Jacob pushed a stray lock of dark blond hair out of his eyes. He didn’t like his hair as short as regulations called for, or nearly as short as Mitch preferred to keep his. With a long thin face and pale blue eyes, Jacob was well aware he looked like the majority of Eastern European immigrants who had flocked to the manufacturing cities of the Northeast to work in the factories of America. The same slight accent that occasionally prompted a dour look from the Brass made him fit right in among the mill hunks and factory workers, as did his ability to speak several Slavic languages like a native. Like those mill workers, Jacob was tall and broad-shouldered, and hard work had put muscles on his lean frame. He seldom started fights, but often finished them.
Nowak maneuvered the Onyx Shadow through the ever-present smoke. Visibility from the airship’s small bridge waxed and waned, and Jacob fingered his St. Blaise medal, certain they would plow into one of the high brick smokestacks or the steep hillsides that sloped down to the river. The experimental airship moved at top speed, faster than any of the commercial or private dirigibles, thanks to the Department’s top-secret technology and design.

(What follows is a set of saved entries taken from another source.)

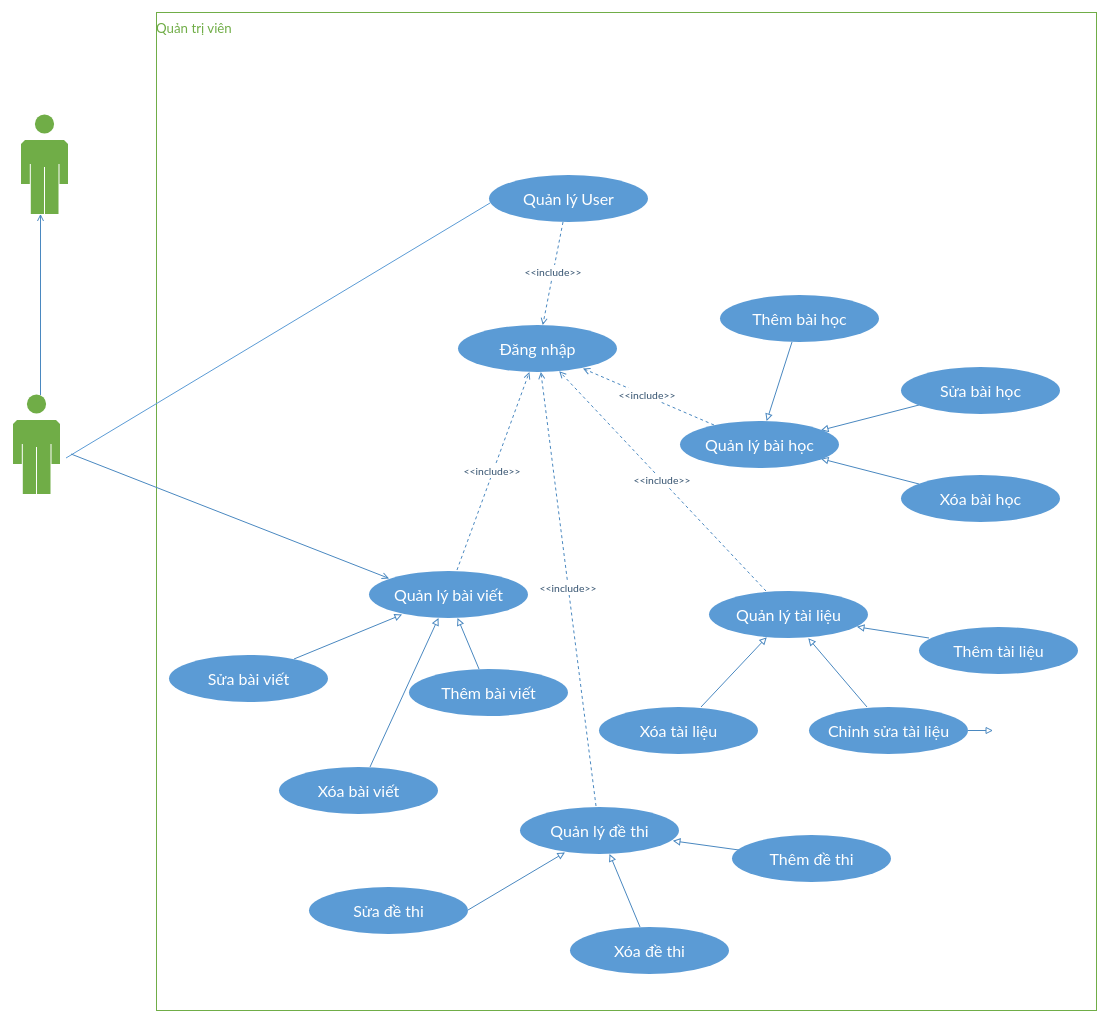
<!DOCTYPE html>
<html lang="vi">
<head>
<meta charset="utf-8">
<title>Quản trị viên</title>
<style>
:root {
  --paper: #ffffff;
  --actor: #70ad47;
  --usecase: #5b9bd5;
  --line: #4a88c0;
  --note: #34526f;
}
* { box-sizing: border-box; margin: 0; }
html, body { width: 1110px; height: 1023px; overflow: hidden; background: var(--paper); }
.diagram {
  position: relative;
  width: 1110px;
  height: 1023px;
  overflow: hidden;
  font-family: Lato, "Open Sans", sans-serif;
}
.system {
  position: absolute;
  left: 156px;
  top: 12px;
  width: 941px;
  height: 999px;
  border: 1px solid var(--actor);
}
.system h1 {
  padding-top: 6px;
  margin-left: -1px;
  font-size: 13.3px;
  font-weight: 400;
  line-height: 18px;
  color: var(--actor);
}
.connectors { position: absolute; left: 0; top: 0; }
.links { fill: none; stroke: var(--line); stroke-width: 1; }
.include { stroke-dasharray: 3 3; }
.actor { fill: var(--actor); }
.usecase {
  position: absolute;
  left: var(--x);
  top: var(--y);
  width: 159px;
  height: 47px;
  display: flex;
  align-items: center;
  justify-content: center;
  border-radius: 50%;
  background: var(--usecase);
  color: var(--paper);
  font-size: 16px;
  line-height: 20px;
  white-space: nowrap;
}
.note {
  position: absolute;
  left: var(--x);
  top: var(--y);
  width: 58px;
  height: 14px;
  display: flex;
  align-items: center;
  justify-content: center;
  background: var(--paper);
  color: var(--note);
  font-size: 10.4px;
  line-height: 14px;
  white-space: nowrap;
}
</style>
</head>
<body>
<main class="diagram">
  <section class="system"><h1>Quản trị viên</h1></section>

  <svg class="connectors" width="1110" height="1023" viewBox="0 0 1110 1023" aria-hidden="true">
    <defs>
      <marker id="arrow" markerUnits="userSpaceOnUse" markerWidth="10" markerHeight="10" refX="7" refY="5" orient="auto">
        <path d="M1 2L7 5L1 8" fill="none" stroke="#4a88c0"/>
      </marker>
      <marker id="triangle" markerUnits="userSpaceOnUse" markerWidth="10" markerHeight="10" refX="8" refY="5" orient="auto">
        <path d="M2 2L8 5L2 8Z" fill="#ffffff" stroke="#4a88c0"/>
      </marker>
      <g id="person">
        <circle cx="23.5" cy="10" r="9.6"/>
        <path d="M4 26H43L47 30V70H38.5V50H37.5V100H24V53H23V100H9.8V50H8.8V70H0V30Z"/>
      </g>
    </defs>

    <g class="actor">
      <use href="#person" x="21" y="114"/>
      <use href="#person" x="13" y="394"/>
    </g>

    <g class="links">
      <path d="M490 203L66 458" stroke="#5b9bd5"/>
      <g marker-end="url(#arrow)">
        <path d="M40.5 395V215"/>
        <path d="M71 454L388 578"/>
      </g>
      <g class="include" marker-end="url(#arrow)">
        <path d="M563 222L543 324"/>
        <path d="M714 425L584 369"/>
        <path d="M457 570L529 373"/>
        <path d="M596 806L541 373"/>
        <path d="M766 591L560 372"/>
      </g>
      <g marker-end="url(#triangle)">
        <path d="M792 342L767 420"/>
        <path d="M919 405L822 430"/>
        <path d="M919 484L822 459"/>
        <path d="M294 659L401 615"/>
        <path d="M370 767L438 619"/>
        <path d="M479 669L458 619"/>
        <path d="M701 707L766 638"/>
        <path d="M867 707L809 639"/>
        <path d="M929 638L858 627"/>
        <path d="M968 730.5H992"/>
        <path d="M739 850L674 841"/>
        <path d="M468 910L564 853"/>
        <path d="M640 927L610 855"/>
      </g>
    </g>
  </svg>

  <span class="note" style="--x:524px;--y:265px">&lt;&lt;include&gt;&gt;</span>
  <span class="note" style="--x:618px;--y:388px">&lt;&lt;include&gt;&gt;</span>
  <span class="note" style="--x:463px;--y:464px">&lt;&lt;include&gt;&gt;</span>
  <span class="note" style="--x:633px;--y:473px">&lt;&lt;include&gt;&gt;</span>
  <span class="note" style="--x:539px;--y:581px">&lt;&lt;include&gt;&gt;</span>

  <div class="usecase" style="--x:489px;--y:175px">Quản lý User</div>
  <div class="usecase" style="--x:458px;--y:325px">Đăng nhập</div>

  <div class="usecase" style="--x:680px;--y:421px">Quản lý bài học</div>
  <div class="usecase" style="--x:720px;--y:295px">Thêm bài học</div>
  <div class="usecase" style="--x:901px;--y:367px">Sửa bài học</div>
  <div class="usecase" style="--x:901px;--y:475px">Xóa bài học</div>

  <div class="usecase" style="--x:369px;--y:571px">Quản lý bài viết</div>
  <div class="usecase" style="--x:169px;--y:655px">Sửa bài viết</div>
  <div class="usecase" style="--x:409px;--y:669px">Thêm bài viết</div>
  <div class="usecase" style="--x:279px;--y:767px">Xóa bài viết</div>

  <div class="usecase" style="--x:709px;--y:591px">Quản lý tài liệu</div>
  <div class="usecase" style="--x:919px;--y:627px">Thêm tài liệu</div>
  <div class="usecase" style="--x:599px;--y:707px">Xóa tài liệu</div>
  <div class="usecase" style="--x:809px;--y:707px">Chỉnh sửa tài liệu</div>

  <div class="usecase" style="--x:520px;--y:807px">Quản lý đề thi</div>
  <div class="usecase" style="--x:732px;--y:835px">Thêm đề thi</div>
  <div class="usecase" style="--x:309px;--y:887px">Sửa đề thi</div>
  <div class="usecase" style="--x:570px;--y:927px">Xóa đề thi</div>
</main>
</body>
</html>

It was even faster than the Flying Scotsman locomotive in its best race. That didn’t bear dwelling on, in Jacob’s opinion.
“They’re damn fast,” Nowak said, leaning forward as if it would help the airship gain momentum.
“Can you keep up?” Mitch urged. Jacob had seen that light in his partner’s eyes before, usually just before the two of them created a calamity that tended to include explosions and which required lengthy explanations to their superiors.
“I can try,” Nowak said, his expression set in grim resolve. “We’re still working out the bugs. Not completely sure yet what this baby can do.”